TASK OBJECTIVE —
Where a line contains the word "mist", copy that line from the records below.

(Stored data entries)
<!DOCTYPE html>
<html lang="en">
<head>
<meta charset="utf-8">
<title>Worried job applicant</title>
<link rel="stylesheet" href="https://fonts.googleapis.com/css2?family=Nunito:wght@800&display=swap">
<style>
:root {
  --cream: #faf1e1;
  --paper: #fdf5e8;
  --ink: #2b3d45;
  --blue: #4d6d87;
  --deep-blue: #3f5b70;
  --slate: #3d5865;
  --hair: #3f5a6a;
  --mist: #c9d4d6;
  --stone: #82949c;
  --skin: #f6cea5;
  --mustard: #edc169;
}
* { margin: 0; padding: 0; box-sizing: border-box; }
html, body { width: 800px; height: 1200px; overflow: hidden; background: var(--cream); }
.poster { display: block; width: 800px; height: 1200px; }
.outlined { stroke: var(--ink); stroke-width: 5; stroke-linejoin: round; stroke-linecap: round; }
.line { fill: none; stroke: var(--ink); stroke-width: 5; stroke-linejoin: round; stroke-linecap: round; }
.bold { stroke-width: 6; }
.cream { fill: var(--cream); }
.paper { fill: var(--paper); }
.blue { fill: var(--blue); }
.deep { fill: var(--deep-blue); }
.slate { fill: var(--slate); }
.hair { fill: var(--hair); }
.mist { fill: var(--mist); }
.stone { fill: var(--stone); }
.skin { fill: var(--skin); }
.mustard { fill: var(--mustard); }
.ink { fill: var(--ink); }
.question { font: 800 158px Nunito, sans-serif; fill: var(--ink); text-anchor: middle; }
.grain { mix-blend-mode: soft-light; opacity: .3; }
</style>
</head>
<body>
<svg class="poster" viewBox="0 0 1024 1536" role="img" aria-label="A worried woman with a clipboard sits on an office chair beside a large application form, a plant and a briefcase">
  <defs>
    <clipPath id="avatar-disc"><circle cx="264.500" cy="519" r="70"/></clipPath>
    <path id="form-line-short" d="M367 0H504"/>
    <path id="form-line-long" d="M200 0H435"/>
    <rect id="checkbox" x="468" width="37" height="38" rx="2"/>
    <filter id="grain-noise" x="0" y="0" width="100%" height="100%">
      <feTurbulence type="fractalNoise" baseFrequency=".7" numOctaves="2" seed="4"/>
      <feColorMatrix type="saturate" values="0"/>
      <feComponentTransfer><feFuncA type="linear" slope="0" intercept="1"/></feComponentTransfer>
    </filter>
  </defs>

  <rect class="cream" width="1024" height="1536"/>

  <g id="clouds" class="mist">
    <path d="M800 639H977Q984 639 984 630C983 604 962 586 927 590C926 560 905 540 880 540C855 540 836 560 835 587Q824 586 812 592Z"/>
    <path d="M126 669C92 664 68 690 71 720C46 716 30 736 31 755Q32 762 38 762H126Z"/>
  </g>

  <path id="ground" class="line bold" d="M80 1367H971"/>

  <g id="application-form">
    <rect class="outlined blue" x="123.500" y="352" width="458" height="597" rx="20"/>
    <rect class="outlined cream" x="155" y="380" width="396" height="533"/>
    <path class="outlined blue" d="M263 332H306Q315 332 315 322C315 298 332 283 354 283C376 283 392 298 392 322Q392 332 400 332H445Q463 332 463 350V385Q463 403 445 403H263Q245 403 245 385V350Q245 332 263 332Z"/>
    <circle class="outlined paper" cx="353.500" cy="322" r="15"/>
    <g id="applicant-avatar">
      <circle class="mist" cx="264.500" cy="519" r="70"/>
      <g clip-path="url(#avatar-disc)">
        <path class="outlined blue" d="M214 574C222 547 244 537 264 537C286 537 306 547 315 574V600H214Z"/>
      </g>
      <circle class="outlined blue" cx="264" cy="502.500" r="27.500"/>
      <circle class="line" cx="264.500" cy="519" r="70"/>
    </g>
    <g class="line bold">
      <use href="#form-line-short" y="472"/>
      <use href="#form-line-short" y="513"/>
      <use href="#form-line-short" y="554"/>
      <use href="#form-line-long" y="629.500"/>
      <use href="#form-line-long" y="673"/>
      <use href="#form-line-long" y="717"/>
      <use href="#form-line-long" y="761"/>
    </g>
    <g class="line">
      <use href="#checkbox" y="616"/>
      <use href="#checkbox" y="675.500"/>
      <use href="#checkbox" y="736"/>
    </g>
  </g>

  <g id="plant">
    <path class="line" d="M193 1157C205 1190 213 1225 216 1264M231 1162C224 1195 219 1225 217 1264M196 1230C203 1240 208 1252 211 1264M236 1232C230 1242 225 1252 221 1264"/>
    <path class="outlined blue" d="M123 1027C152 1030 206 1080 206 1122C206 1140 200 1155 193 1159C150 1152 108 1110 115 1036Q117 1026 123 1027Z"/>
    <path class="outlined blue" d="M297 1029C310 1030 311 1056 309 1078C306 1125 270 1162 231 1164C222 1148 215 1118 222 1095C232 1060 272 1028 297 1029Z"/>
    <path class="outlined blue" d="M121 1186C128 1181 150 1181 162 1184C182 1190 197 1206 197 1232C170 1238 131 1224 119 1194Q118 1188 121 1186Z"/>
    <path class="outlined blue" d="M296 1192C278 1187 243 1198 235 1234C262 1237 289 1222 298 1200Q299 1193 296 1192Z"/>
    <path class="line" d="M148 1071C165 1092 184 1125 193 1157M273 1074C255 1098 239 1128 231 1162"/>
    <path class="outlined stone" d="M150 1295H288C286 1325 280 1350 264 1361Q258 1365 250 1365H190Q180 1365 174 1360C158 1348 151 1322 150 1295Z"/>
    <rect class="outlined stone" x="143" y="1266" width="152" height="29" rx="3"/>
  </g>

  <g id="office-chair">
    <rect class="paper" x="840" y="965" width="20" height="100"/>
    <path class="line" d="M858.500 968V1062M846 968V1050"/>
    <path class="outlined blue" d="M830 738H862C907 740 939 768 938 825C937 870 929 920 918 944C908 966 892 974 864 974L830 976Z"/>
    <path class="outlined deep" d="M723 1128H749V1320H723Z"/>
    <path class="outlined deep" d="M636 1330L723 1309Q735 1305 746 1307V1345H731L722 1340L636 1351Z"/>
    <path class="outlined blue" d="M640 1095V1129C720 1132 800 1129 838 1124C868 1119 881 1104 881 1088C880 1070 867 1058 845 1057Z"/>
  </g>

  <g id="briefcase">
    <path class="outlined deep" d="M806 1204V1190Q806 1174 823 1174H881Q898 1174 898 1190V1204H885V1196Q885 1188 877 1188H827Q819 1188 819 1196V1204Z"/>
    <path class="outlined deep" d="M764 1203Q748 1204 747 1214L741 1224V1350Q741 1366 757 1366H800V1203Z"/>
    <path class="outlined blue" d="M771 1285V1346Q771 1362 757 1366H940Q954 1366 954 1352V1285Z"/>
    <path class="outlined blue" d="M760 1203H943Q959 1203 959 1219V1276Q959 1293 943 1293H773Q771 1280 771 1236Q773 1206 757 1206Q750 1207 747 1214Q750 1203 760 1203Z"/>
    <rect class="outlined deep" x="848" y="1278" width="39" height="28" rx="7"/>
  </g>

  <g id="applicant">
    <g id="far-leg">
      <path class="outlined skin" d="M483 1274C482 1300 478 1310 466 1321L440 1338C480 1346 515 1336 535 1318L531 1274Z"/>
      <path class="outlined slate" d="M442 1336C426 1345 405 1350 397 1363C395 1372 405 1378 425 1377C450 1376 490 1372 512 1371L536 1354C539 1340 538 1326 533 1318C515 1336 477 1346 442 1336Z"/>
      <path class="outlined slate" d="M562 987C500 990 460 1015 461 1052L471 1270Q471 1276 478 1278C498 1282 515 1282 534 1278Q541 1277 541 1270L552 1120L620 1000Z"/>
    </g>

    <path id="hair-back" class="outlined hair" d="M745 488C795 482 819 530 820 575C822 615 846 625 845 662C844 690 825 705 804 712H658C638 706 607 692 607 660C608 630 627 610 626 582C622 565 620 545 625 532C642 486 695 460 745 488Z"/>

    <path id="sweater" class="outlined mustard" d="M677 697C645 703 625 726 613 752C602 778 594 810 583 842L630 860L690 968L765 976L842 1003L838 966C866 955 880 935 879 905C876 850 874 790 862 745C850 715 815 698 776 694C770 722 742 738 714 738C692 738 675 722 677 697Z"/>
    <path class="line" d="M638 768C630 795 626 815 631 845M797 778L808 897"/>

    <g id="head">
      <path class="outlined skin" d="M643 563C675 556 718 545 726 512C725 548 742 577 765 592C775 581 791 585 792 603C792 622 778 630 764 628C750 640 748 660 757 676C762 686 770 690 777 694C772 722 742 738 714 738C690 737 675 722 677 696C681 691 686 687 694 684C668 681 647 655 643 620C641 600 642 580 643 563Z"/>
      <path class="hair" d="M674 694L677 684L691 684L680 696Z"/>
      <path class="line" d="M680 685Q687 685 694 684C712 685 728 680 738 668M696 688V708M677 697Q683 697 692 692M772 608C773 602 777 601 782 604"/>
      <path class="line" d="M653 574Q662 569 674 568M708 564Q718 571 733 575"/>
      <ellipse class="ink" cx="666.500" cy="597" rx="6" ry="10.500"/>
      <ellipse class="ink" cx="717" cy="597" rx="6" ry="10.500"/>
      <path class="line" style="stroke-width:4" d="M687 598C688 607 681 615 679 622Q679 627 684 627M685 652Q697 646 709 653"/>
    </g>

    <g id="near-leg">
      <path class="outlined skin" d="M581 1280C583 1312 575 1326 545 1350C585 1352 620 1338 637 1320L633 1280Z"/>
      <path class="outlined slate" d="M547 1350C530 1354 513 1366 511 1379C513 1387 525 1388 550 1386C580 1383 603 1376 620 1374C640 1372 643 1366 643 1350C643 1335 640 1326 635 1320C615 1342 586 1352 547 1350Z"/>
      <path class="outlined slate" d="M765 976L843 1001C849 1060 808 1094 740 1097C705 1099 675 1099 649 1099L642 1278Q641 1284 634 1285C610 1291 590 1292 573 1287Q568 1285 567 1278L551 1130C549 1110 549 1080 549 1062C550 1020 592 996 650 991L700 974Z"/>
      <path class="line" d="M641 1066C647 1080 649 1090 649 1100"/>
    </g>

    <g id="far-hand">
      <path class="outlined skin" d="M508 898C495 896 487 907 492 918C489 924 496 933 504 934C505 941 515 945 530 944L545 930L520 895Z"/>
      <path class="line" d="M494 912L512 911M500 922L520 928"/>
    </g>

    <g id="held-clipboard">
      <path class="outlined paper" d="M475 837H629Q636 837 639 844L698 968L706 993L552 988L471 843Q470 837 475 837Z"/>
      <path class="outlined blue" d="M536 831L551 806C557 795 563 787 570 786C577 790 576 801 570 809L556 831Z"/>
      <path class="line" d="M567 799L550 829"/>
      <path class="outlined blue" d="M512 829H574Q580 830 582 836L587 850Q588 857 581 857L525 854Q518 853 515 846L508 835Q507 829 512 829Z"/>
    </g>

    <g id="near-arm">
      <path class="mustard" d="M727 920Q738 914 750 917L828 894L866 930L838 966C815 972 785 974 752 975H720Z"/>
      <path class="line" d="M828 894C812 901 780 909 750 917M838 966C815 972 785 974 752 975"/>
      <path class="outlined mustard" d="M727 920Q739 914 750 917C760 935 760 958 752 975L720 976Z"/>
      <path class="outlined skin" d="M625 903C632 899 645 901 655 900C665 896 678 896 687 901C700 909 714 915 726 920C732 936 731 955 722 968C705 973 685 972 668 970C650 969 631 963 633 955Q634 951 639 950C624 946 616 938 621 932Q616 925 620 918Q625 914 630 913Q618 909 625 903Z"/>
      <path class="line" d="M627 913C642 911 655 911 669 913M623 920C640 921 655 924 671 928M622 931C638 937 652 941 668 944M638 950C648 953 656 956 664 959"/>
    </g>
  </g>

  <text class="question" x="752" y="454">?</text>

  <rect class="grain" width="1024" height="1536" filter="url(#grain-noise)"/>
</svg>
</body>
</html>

RESULT FOR THIS TASK —
  --mist: #c9d4d6;
.mist { fill: var(--mist); }
  <g id="clouds" class="mist">
      <circle class="mist" cx="264.500" cy="519" r="70"/>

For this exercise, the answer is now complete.